Now, with Romney riding a wave of enthusiasm since the first presidential debate and the national polls in a dead heat, that talk is gone. Instead, an intensifying fight is directly testing the two campaigns' core strategies.
The Obama strategy called for a summerlong advertising barrage to set the terms of the debate early and a massive campaign organization to hold the line against any late-developing Romney surge.
Democratic strategists believed that in a state with a long history of manufacturing, Obama's bailout of the automobile industry in 2009 and Romney's opposition to it would give the president a strong opening argument with the white, blue-collar workers who make up Ohio's swing vote. They hoped to build on the success of a union-backed campaign last year that overturned a new state law restricting collective bargaining by public employees, including police and firefighters.
Interviews with voters show that the campaign's aggressive efforts to portray Romney as a wealthy businessman out of touch with the lives of ordinary voters has succeeded in sowing doubts even in the minds of some Republican-leaning Ohioans.
But Romney's strategists argued all along that here, as elsewhere, voter unhappiness with the direction of the country would keep Obama vulnerable. All they needed, Romney advisors argued, was an event that would cause people to give Romney a second look.
For voters like Molly Johnson, the Oct. 3 debate provided that moment.
"The debate was huge for me," Johnson said as she and two friends, both Romney supporters, watched their young children play in the grass before the high school homecoming game in Blue Ash, a Republican-leaning suburb north of Cincinnati.
"Smaller government is a big thing for me," she said, "but I do have concerns about whether Romney is too much supporting big business" to keep rich people rich.
"I understood Romney," she said of the debate, and she now leans toward him, although she "wouldn't say 100%."
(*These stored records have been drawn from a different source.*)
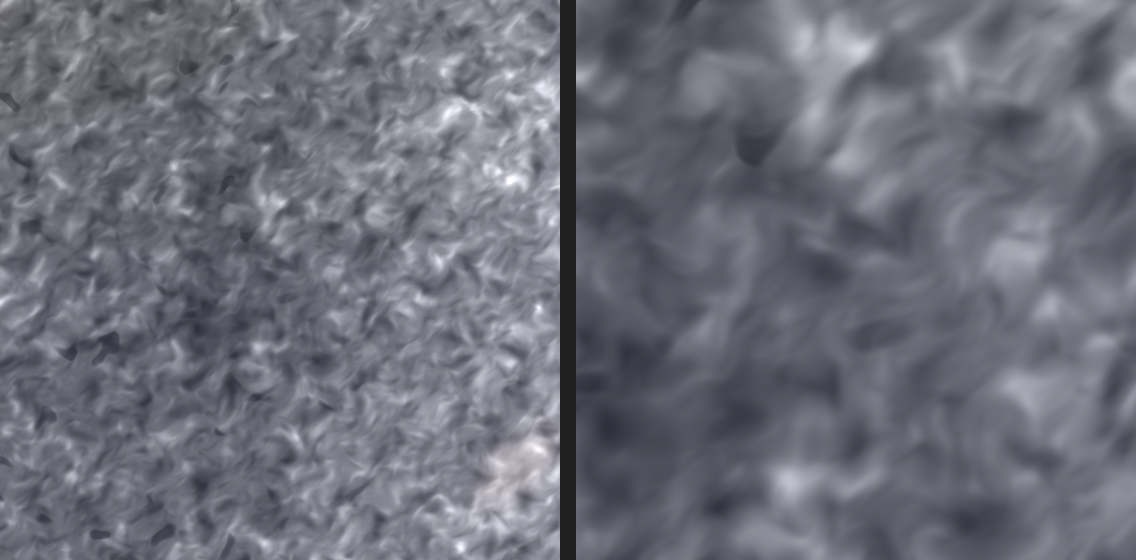
Left, the full canvas; right, a detail of the centre.
This texture is drawn by a Shadertoy shader. Its source:

```glsl
vec3 hash3(vec2 cell) {
    vec3 h = fract(cell.xyx * vec3(0.1031, 0.1030, 0.0973));
    h += dot(h, h.yxz + 33.33);
    return fract((h.xxy + h.yzz) * h.zyx);
}

// Cellular noise: each cell holds one soft, elongated light or dark fleck
float flecks(vec2 p, float spread) {
    vec2 base = floor(p);
    float sum = 0.0;
    for (int y = -2; y <= 2; y++) {
        for (int x = -2; x <= 2; x++) {
            vec2 cell = base + vec2(x, y);
            vec3 h = hash3(cell + 150.0);
            vec2 d = p - cell - h.xy;
            float angle = 0.65 + spread * (fract(h.x * 17.0 + h.y * 31.0) - 0.5);
            float c = cos(angle), s = sin(angle);
            vec2 q = vec2(c * d.x + s * d.y, c * d.y - s * d.x);
            float window = smoothstep(4.0, 1.0, dot(d, d));
            sum += (2.0 * h.z - 1.0) * window * exp(-2.2 * q.x * q.x - 9.0 * q.y * q.y);
        }
    }
    return sum;
}

// Soft tilted oval, 1 at its centre
float patchMask(vec2 p, vec2 centre, vec2 size) {
    vec2 d = p - centre;
    vec2 q = vec2(d.x + d.y, d.y - d.x) * 0.7071 / size;
    return exp(-dot(q, q));
}

void mainImage(out vec4 fragColor, in vec2 fragCoord) {
    vec2 uv = fragCoord / iResolution.y;

    // Layered sines bend the flecks into curls
    vec2 p = uv + 0.005 * sin(uv.yx * vec2(61.0, 53.0) + 2.0 * sin(uv * 23.0));
    p += 0.0018 * sin(p.yx * vec2(167.0, 149.0) + 2.0 * sin(p * 71.0));

    // Broad light and shade
    float cloud = flecks(uv * 7.0 + 3.0, 2.0);
    float shade = 0.405 + 0.15 * smoothstep(0.38, 1.0, uv.x + 0.03 * cloud);
    shade += 0.035 * cloud;
    shade += 0.07 * patchMask(uv, vec2(0.97, 0.83), vec2(0.12, 0.08));
    shade += 0.06 * patchMask(uv, vec2(0.67, 0.98), vec2(0.10, 0.05));
    shade += 0.06 * patchMask(uv, vec2(0.62, 0.08), vec2(0.14, 0.08));
    shade -= 0.04 * patchMask(uv, vec2(0.50, 0.40), vec2(0.10, 0.16));
    float pale = patchMask(p, vec2(0.92, 0.16), vec2(0.095, 0.05));
    pale = smoothstep(0.2, 0.75, pale + 0.15 * flecks(p * 30.0 + 90.0, 2.0));
    shade += 0.15 * pale;

    // Medium and fine grain
    float grain = 0.19 * flecks(p * 31.0 + 11.0, 2.4);
    grain += 0.11 * flecks(p * 56.0 + 37.0, 2.0);
    grain += 0.035 * flecks(p * 105.0 + 61.0, 1.2);
    grain *= 1.0 - 0.45 * pale;

    // Sparse dark specks, mostly on the left
    float speck = smoothstep(0.6, 1.0, -flecks(p * 27.0 + 71.0, 3.0));
    grain -= speck * mix(0.17, 0.06, smoothstep(0.3, 0.9, uv.x));

    // Cool grey, warmer at the top and in the pale patch
    float tone = shade * exp(grain / 0.46);
    float coolness = 0.046 - 0.02 * smoothstep(0.5, 1.0, uv.y) * (1.0 - uv.x);
    vec3 color = vec3(tone, tone + 0.002, tone + coolness);
    color += pale * vec3(0.02, 0.0, -0.01);
    fragColor = vec4(clamp(color, 0.0, 1.0), 1.0);
}
```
The Republicans have moved quickly to try to solidify votes like hers. Romney has spent at least part of each of the last five days in Ohio, drawing crowds of unaccustomed size and enthusiasm, if still smaller than Obama's. Wednesday, about 9,500 supporters waited for hours on a bone-chilling evening in Sidney, in the state's rural west, to cheer Romney on.
"I'm overwhelmed by the number of people here," the Republican told them. "There are even people out there," he said, pointing into the distance, "that's another county over there."
At the same time, Romney's campaign and allied "super PACs" have begun pouring money into Ohio's already-saturated airwaves. Four Ohio media markets were among the nation's top 15 for political ads in September; Obama had the advantage in each one, according to data analyzed by the Wesleyan Media Project, which tracks campaign advertising.
Last week, Romney and his allies drew even. Sources familiar with the ad buys said the Republican campaign doubled its purchases of time going into this weekend, and Democrats expect to be significantly outpaced in coming days.
That's bad news for the state's beleaguered voters. In addition to the constant ads, "every other phone call during the day is politics," sighed Julie Ruskin, an Obama supporter from Symmes Township, another northern Cincinnati suburb.
The ads on both sides mix general campaign themes — jobs and the economy, Medicaid, taxes — with state-specific appeals. Romney has wooed voters in eastern Ohio coal country with attacks on Obama's environmental policies; Obama fired back with an ad featuring miners who say their bosses pressured them to attend a Romney rally. In recent days, Romney also has charged that the administration's defense policies would cost jobs at a General Dynamics tank plant in Lima.
To counter the expected Republican advantage on the air, Obama will rely on his formidable get-out-the-vote operation, based in 120 offices in every part of the state. Already, just over a week into early voting here, that has begun paying off.